“These people were all writing about India through the British prism, through the lens of the British seeing a colonized people,” she told the public radio show “Fresh Air” in 1991. “And to that extent it was an inaccurate picture, in my view. And certainly they wrote largely about men.”
Gita Patnaik was born on Dec. 12, 1942, in New Delhi to Biju and Gyan Patnaik. In the 1940s her father was a daring pilot, flying missions for the British in Burma but also doing clandestine work for the pro-independence movement.
“Two weeks after I was born,” Ms. Mehta told “Fresh Air,” “my father was taken off in handcuffs to British jails, where he was kept for the next three and a half years.”
In “Snakes and Ladders,” she wrote that as he was being led away, her father whispered to her mother that she should dispose of pistols he was keeping for some young nationalists. Her mother stuffed them into pillowcases, drove to what seemed a secluded spot and threw them in a ditch.
“The next day Mother discovered she had decanted the pistols outside the walled compound of the Chief Inspector of Police,” Ms. Mehta wrote. “Fortunately, even in that moment of high melodrama, my mother, with the miserliness of the good housewife, had been careful not to use her monogrammed linen.”

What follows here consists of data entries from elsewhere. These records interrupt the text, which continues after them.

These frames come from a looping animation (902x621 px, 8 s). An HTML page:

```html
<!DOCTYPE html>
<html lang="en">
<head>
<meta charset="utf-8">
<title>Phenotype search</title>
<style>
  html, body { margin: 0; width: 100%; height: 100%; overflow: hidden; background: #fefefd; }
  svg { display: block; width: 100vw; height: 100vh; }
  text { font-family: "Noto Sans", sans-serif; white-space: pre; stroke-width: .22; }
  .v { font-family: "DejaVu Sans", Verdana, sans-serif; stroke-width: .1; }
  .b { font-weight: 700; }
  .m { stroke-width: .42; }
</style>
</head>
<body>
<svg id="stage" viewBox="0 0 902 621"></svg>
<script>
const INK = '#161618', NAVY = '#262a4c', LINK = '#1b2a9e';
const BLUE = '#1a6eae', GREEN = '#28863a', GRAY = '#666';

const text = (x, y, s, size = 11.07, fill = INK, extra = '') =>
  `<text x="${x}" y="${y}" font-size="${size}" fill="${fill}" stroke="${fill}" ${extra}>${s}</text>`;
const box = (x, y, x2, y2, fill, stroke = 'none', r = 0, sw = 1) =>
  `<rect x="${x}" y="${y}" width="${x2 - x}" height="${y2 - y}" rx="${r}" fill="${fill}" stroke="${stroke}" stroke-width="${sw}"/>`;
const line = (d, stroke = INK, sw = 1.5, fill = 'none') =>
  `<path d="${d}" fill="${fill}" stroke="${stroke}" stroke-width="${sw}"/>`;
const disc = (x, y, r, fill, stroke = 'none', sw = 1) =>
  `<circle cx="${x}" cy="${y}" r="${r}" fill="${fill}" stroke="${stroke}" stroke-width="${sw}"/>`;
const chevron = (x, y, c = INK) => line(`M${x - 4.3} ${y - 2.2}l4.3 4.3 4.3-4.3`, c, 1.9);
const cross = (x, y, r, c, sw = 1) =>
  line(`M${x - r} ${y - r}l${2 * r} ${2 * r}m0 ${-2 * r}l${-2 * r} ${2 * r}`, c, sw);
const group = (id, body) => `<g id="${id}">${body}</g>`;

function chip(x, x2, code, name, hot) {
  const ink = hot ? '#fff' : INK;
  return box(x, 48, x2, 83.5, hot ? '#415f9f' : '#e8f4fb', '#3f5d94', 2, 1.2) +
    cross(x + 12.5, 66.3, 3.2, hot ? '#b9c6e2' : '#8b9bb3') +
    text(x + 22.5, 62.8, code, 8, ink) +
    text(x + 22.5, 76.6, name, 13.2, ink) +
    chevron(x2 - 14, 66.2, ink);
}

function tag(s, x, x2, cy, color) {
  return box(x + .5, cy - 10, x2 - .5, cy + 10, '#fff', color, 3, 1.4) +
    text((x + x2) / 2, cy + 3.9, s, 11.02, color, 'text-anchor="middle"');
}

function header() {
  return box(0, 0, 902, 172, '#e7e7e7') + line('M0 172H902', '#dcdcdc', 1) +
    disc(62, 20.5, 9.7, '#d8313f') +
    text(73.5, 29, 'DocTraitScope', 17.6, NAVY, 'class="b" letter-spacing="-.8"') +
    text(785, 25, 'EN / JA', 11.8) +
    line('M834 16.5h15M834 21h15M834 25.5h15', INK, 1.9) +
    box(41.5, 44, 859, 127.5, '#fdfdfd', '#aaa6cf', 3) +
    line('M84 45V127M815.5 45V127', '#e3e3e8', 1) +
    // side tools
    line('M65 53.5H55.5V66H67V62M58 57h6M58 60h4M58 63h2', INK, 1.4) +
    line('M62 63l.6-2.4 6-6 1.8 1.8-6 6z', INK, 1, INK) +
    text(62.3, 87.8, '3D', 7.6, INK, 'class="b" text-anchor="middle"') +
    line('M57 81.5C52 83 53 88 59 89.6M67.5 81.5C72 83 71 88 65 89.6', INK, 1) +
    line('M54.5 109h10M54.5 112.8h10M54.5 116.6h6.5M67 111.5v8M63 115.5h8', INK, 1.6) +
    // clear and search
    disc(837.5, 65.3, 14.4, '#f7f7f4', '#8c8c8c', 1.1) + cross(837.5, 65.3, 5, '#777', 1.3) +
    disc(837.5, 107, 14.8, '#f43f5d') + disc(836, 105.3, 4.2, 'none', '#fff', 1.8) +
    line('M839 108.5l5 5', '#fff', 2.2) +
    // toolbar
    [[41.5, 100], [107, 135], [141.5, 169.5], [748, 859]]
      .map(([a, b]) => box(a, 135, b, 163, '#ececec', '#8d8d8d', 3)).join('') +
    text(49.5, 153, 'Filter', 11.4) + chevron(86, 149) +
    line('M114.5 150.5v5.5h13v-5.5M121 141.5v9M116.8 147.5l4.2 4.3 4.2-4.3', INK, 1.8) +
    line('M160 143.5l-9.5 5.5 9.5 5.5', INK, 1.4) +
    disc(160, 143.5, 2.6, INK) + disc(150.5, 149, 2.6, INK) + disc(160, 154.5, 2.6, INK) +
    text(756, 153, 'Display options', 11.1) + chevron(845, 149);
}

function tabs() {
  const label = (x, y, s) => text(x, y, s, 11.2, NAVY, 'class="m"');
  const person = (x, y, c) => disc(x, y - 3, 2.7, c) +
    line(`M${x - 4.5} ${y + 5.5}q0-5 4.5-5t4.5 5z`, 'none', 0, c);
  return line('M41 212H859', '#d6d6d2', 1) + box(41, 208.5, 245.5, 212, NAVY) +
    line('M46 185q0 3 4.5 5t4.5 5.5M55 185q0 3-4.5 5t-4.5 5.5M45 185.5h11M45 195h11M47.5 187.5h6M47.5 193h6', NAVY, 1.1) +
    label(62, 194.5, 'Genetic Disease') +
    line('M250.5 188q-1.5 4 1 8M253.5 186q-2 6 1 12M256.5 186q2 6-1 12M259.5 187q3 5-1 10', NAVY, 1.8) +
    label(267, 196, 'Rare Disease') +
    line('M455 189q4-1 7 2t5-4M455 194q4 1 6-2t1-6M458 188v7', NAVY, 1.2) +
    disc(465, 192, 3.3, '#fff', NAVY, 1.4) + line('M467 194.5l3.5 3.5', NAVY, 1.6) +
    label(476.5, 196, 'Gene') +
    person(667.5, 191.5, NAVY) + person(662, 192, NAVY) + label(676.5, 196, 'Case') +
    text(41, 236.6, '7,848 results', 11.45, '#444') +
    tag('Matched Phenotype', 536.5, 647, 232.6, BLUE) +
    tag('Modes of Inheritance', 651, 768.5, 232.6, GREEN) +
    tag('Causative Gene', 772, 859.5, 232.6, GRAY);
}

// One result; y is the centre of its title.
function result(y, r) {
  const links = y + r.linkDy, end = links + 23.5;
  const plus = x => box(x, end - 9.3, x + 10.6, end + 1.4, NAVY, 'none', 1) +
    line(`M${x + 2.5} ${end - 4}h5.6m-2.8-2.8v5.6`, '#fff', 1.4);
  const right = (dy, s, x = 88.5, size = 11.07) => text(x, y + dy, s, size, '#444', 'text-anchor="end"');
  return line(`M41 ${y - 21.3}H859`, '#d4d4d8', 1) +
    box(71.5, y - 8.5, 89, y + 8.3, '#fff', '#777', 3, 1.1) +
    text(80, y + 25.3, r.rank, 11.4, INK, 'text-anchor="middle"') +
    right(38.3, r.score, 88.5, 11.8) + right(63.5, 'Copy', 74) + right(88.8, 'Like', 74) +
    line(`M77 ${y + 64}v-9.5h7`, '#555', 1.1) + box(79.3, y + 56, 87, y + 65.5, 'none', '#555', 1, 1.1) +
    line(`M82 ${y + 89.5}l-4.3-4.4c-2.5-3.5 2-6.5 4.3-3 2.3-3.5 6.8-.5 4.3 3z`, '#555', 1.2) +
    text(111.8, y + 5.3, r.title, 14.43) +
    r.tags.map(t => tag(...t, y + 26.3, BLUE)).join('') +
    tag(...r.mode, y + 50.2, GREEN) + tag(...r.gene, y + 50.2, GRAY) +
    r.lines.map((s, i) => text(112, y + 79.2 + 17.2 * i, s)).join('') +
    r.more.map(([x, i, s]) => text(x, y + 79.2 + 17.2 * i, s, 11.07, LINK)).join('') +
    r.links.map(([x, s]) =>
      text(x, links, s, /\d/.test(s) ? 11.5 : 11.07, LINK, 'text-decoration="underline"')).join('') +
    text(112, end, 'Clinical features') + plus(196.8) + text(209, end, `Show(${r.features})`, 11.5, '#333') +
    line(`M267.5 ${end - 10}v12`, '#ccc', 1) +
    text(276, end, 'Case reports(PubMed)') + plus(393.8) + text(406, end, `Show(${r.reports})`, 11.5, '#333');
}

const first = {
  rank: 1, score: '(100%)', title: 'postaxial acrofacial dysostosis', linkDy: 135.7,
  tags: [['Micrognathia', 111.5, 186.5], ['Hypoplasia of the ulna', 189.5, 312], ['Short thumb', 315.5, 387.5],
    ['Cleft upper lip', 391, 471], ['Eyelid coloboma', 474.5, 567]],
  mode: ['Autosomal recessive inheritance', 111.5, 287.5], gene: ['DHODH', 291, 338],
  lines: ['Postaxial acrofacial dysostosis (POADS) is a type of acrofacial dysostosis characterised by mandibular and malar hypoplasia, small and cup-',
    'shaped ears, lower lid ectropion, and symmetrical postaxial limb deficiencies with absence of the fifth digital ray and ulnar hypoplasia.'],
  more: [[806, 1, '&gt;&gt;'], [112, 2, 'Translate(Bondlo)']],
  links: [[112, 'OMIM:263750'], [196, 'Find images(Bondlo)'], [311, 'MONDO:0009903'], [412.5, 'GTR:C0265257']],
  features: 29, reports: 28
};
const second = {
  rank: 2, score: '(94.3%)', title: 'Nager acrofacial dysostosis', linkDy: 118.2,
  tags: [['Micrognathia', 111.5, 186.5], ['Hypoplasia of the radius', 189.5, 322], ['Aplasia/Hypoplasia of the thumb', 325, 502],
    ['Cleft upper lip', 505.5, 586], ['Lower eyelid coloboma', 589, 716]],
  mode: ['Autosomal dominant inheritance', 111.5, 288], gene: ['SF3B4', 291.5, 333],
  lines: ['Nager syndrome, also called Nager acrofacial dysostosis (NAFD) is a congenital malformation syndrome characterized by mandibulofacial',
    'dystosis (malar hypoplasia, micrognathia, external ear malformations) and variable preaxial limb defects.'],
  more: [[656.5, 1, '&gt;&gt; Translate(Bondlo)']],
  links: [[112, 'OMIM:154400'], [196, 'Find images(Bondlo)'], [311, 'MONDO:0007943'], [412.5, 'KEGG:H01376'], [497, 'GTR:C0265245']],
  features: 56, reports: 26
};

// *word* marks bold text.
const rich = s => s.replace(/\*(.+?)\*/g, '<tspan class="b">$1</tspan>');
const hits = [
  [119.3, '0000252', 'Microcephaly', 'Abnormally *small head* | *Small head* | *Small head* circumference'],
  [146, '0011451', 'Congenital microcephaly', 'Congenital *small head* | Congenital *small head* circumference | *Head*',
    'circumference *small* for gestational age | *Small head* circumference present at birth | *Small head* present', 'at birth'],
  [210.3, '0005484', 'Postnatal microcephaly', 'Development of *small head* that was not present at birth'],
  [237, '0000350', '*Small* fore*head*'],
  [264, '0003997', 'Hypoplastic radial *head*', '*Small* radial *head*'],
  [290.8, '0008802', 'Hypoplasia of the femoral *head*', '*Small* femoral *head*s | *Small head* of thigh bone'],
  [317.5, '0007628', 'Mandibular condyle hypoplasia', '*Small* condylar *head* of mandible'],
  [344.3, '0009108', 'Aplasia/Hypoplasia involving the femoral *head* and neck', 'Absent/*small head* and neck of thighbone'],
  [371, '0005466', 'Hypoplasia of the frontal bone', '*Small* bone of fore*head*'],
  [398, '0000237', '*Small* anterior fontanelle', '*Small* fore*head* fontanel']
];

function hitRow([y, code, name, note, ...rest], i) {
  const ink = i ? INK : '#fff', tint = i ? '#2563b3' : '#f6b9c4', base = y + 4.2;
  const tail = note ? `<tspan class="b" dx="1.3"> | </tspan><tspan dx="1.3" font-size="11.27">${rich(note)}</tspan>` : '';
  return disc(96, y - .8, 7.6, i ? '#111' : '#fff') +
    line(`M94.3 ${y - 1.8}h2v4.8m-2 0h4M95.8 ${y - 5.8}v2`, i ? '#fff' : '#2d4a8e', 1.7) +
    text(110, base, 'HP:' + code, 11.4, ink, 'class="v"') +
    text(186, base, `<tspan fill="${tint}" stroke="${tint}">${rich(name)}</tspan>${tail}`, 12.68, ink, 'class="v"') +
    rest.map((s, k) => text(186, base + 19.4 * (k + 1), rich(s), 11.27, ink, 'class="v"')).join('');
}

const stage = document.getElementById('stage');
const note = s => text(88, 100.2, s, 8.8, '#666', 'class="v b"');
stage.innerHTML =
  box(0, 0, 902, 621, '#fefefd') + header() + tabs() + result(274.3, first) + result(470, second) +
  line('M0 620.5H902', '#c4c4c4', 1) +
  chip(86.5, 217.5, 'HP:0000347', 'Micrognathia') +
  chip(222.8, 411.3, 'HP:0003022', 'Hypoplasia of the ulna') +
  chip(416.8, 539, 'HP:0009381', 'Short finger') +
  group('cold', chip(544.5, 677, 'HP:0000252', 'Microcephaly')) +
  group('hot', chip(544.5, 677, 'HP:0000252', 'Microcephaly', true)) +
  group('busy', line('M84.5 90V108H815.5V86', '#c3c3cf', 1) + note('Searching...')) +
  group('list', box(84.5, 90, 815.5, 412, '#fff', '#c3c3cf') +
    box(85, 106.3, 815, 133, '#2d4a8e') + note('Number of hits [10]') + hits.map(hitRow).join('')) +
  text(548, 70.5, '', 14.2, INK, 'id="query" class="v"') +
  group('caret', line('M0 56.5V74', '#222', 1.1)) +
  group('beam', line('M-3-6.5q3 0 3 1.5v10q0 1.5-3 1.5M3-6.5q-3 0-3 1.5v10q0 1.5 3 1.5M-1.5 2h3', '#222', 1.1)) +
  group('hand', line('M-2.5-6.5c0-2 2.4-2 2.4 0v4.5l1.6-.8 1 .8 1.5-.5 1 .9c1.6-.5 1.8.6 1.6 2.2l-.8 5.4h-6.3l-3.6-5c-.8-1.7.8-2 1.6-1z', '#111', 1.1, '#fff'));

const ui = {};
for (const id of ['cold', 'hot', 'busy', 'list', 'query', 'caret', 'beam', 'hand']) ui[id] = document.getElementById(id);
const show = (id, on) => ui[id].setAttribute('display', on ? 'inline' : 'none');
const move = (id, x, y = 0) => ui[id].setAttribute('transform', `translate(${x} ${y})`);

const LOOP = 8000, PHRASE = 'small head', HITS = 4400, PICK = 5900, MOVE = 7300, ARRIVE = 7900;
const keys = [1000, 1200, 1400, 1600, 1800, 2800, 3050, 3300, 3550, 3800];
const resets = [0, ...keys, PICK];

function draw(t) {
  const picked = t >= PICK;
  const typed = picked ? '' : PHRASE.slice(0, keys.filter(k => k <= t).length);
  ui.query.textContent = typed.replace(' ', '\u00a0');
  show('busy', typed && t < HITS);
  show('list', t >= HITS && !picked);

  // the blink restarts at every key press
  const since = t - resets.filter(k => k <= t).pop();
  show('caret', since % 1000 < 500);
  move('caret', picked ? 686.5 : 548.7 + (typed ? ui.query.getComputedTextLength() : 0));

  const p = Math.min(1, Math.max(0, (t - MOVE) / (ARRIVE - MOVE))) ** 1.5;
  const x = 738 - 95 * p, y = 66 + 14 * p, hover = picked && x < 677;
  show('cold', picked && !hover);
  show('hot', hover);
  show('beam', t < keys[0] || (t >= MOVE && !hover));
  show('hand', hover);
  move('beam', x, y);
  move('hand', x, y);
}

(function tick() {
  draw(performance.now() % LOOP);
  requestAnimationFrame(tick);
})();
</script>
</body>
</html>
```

Her father was released from prison in 1946 and went on to a successful career as a businessman and politician.
Ms. Mehta earned a degree at Cambridge University, which is also where she met Ajai Singh Mehta, known as Sonny. They married in 1965.

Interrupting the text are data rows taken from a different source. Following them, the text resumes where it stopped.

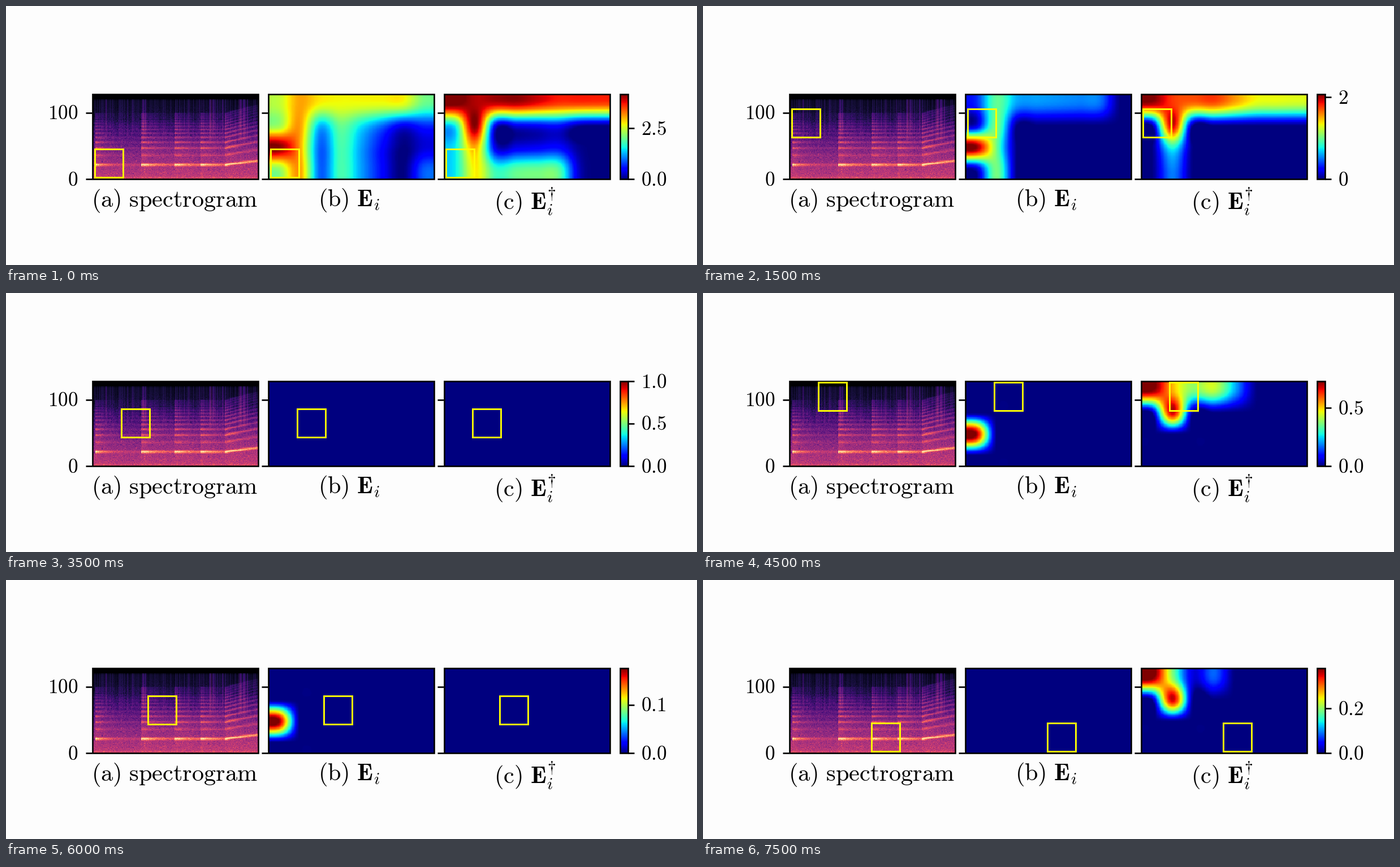
Recreate the animation shown at these times as a matplotlib script. Size 1222x458 px, loop 8 s.

```python
import numpy as np
import matplotlib.pyplot as plt
from matplotlib.animation import FuncAnimation
from matplotlib.patches import Rectangle
from matplotlib.ticker import MaxNLocator

plt.rcParams["mathtext.fontset"] = "cm"

W, H, DPI = 1222, 458, 100
TOP, BOTTOM = 156, 306
PANELS = [(153, 446), (464, 757), (774.5, 1068)]
BAR = (1086, 1100)
LINE = 1.9
STEPS, PATCH_ROWS = 16, 5
CAPTION, NUMBER = 30.5, 25.4

# Highest value of each map as (step, value) key points
PEAK_B = [(0, 4.17), (3, 2.07), (4, 1.3), (5, 0), (8, 0),
          (10, 1.46), (11, 1.2), (12, 0.176), (13, 0)]
PEAK_C = [(0, 4.17), (3, 1.95), (4, 1.25), (5, 0), (7, 0), (8, 0.07),
          (10, 1.35), (11, 1.1), (12, 0), (13, 0.25), (15, 0.38)]


def through(x, *points):
    return np.interp(x, *zip(*points))


def bump(d, width, power=2):
    return np.exp(-np.abs(d / width) ** power)


def cubic_weights(n, m):
    """Matrix that resamples n cells to m pixels with a cubic kernel."""
    pos = (np.arange(m) + 0.5) * n / m - 0.5
    base = np.floor(pos).astype(int)
    weights = np.zeros((m, n))
    for k in range(-1, 3):
        d = np.abs(pos - base - k)
        near = 1.5 * d**3 - 2.5 * d**2 + 1
        far = -0.5 * d**3 + 2.5 * d**2 - 4 * d + 2
        cell = np.clip(base + k, 0, n - 1)
        weights[np.arange(m), cell] += np.where(d <= 1, near, far)
    return weights


ROWS, COLS = cubic_weights(4, 128), cubic_weights(8, 250)
Y, X = np.mgrid[0:4, 0:8].astype(float)


def cells_b():
    top = through(X, (0, 1.6), (1, 2.25), (2, 1.85), (6, 1.75), (7, 1.15))
    low = through(X, (0, 1.4), (1, 2.3), (2, 0.1), (3, 1), (6, -0.95), (7, -0.5))
    mix = through(Y, (0, 1), (1, 0.2), (2, 0))
    peak = 1.95 * bump(np.hypot(X, Y - 2), 0.4)
    corner = 0.55 * bump(np.hypot(X - 7, Y - 3), 0.4)
    return mix * top + (1 - mix) * low + peak + corner


def cells_c():
    top = through(X, (0, 3.25), (2, 2.9), (3, 2.95), (5, 2.55), (7, 2.5))
    low = through(X, (0, 0.55), (2, -0.6), (5, -0.4), (7, -1.3))
    stem = 3.25 * np.maximum(Y, 1) ** -0.6 * bump(X - 1, 0.4)
    floor = 1.5 * bump(X - 3.5, 2.2, 6) * (Y == 3)
    return np.where(Y == 0, top, low + stem + floor)


def heat(cells, peak):
    """Lower the map to the given peak, cut it at zero and smooth it."""
    cut = np.maximum(cells - cells.max() + peak, 0)
    return np.maximum(ROWS @ cut @ COLS.T, 0)[::-1]


def spectrogram():
    rng = np.random.default_rng(4)
    f, t = np.mgrid[0:128, 0:250]
    spec = through(f, (0, 0.6), (4, 0.5), (20, 0.44), (45, 0.34), (70, 0.2),
                   (90, 0.08), (118, 0.05), (120, 0))
    spec += rng.normal(0, 0.045, spec.shape) * through(f, (0, 1), (70, 0.8), (95, 0.4), (119, 0))

    # vertical streaks in the upper range, denser around three places
    gain = (0.05 + 0.06 * bump(t - 188, 14, 6) + 0.13 * bump(t - 226, 5, 6)
            + 0.1 * bump(t - 77, 4, 6))
    streaks = np.abs(rng.normal(0, 1, 250)) * gain
    spec += streaks * through(f, (50, 0), (80, 1), (119, 1), (120, 0))

    # harmonics of five notes on a mel axis, the last one rising
    onsets = [4, 73, 124, 163, 200, 250]
    for start, end in zip(onsets, onsets[1:]):
        last = end == 250
        on = (t >= start) & (t < end)
        age = np.maximum(t - start, 0)
        rise = 1 + 0.0075 * age * last
        fade = 90 if last else 18 if start < 50 else 40
        for k in range(1, 14):
            centre = 45 * np.log(1 + 0.6 * k * rise)
            strength = 0.52 if k == 1 else 0.33 - 0.014 * k - 0.12 * (k == 2)
            decay = 0.15 + 0.85 * np.exp(-age * (1 + k / 8) / fade)
            spec += on * strength * decay * bump(f - centre, 1.9 if k < 4 else 1.5)
        spec += on * np.exp(-age / fade) * through(f, (0, 0.03), (45, 0.08), (95, 0))
    return np.clip(spec, 0, 1)


fig = plt.figure(figsize=(W / DPI, H / DPI), dpi=DPI, facecolor="#fdfdfd")
ax = fig.add_axes([0, 0, 1, 1])
ax.axis("off")


def image(data, span, cmap):
    return ax.imshow(data, cmap=cmap, vmin=0, vmax=1, origin="lower", aspect="auto",
                     interpolation="nearest", extent=(*span, BOTTOM, TOP))


def outline(x, y, w, h, color, lw):
    return ax.add_patch(Rectangle((x, y), w, h, fill=False, ec=color, lw=lw,
                                  joinstyle="miter"))


def label(x, y, text, size, ha="left"):
    return ax.text(x, y, f"${text}$", fontsize=size, ha=ha, va="baseline")


def tick(x, y):
    return ax.plot([x, x + 11], [y, y], color="black", lw=LINE, solid_capstyle="butt")[0]


image(spectrogram(), PANELS[0], "magma")
cells = [cells_b(), cells_c()]
maps = [image(np.zeros((128, 250)), span, "jet") for span in PANELS[1:]]
image(np.linspace(0, 1, 256)[:, None], BAR, "jet")

boxes = []
for left, right in PANELS:
    for value in (0, 100):
        tick(left - 12, BOTTOM - value * 150 / 128)
    outline(left, TOP, right - left, BOTTOM - TOP, "black", LINE)
    boxes.append(outline(left, TOP, 50, 50, "yellow", 2.1))
outline(BAR[0], TOP, BAR[1] - BAR[0], BOTTOM - TOP, "black", LINE)

label(127, 200, r"\mathrm{100}", NUMBER, "right")
label(127, 317.5, r"\mathrm{0}", NUMBER, "right")
label(151, 354.5, r"\mathrm{(a)}\ \mathrm{spectrogram}", CAPTION)
label(552, 354, r"\mathrm{(b)}\ \mathbf{E}_i", CAPTION)
label(863, 361, r"\mathrm{(c)}\ \mathbf{E}_i^{\!\dagger}", CAPTION)

bar_ticks = [tick(BAR[1], BOTTOM) for _ in range(3)]
bar_labels = [label(1123, BOTTOM, "0", NUMBER) for _ in range(3)]
locator = MaxNLocator(2, steps=[1, 2, 2.5, 5, 10])
ax.set_xlim(0, W)
ax.set_ylim(H, 0)


def update(step):
    peaks = [through(step, *keys) for keys in (PEAK_B, PEAK_C)]
    top = max(peaks) or 1
    for im, grid, peak in zip(maps, cells, peaks):
        im.set_data(heat(grid, peak))
        im.set_clim(0, top)

    col, row = divmod(step, PATCH_ROWS)
    for box, (left, _) in zip(boxes, PANELS):
        box.set_xy((left + 3.7 + 47.2 * col, 253 - 23.8 * row))

    gap = locator.tick_values(0, top)[1]
    digits = len(f"{gap:g}".partition(".")[2])
    for i, (mark, text) in enumerate(zip(bar_ticks, bar_labels)):
        value = i * gap
        y = BOTTOM - (BOTTOM - TOP) * value / top
        mark.set_ydata([y, y])
        text.set_y(y + 11.5)
        text.set_text(rf"$\mathrm{{{value:.{digits}f}}}$")
        for part in (mark, text):
            part.set_visible(value <= top)
    return maps + boxes + bar_ticks + bar_labels


anim = FuncAnimation(fig, update, frames=STEPS, interval=500,
                     repeat=True, repeat_delay=0, blit=False)
plt.show()
```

In her 20s Ms. Mehta taught briefly at Bombay University and worked on documentaries for British television, but she soon abandoned that career. “I fell back into my natural indolence,” she joked in the Sunday Telegram interview.
Mr. Mehta died in 2019. Ms. Mehta is survived by their son, Aditya Mehta; a granddaughter; and two brothers, Prem and Naveen Patnaik.
“I’m lucky to be a writer coming out of a civilization like India,” Ms. Mehta told The San Francisco Chronicle in 1993. “After all, ours is the civilization that based everything on relativity long before Albert Einstein came up with the physics of it. The notion of relativity, of time, of experience and of cognition is something we as writers can always tap into.”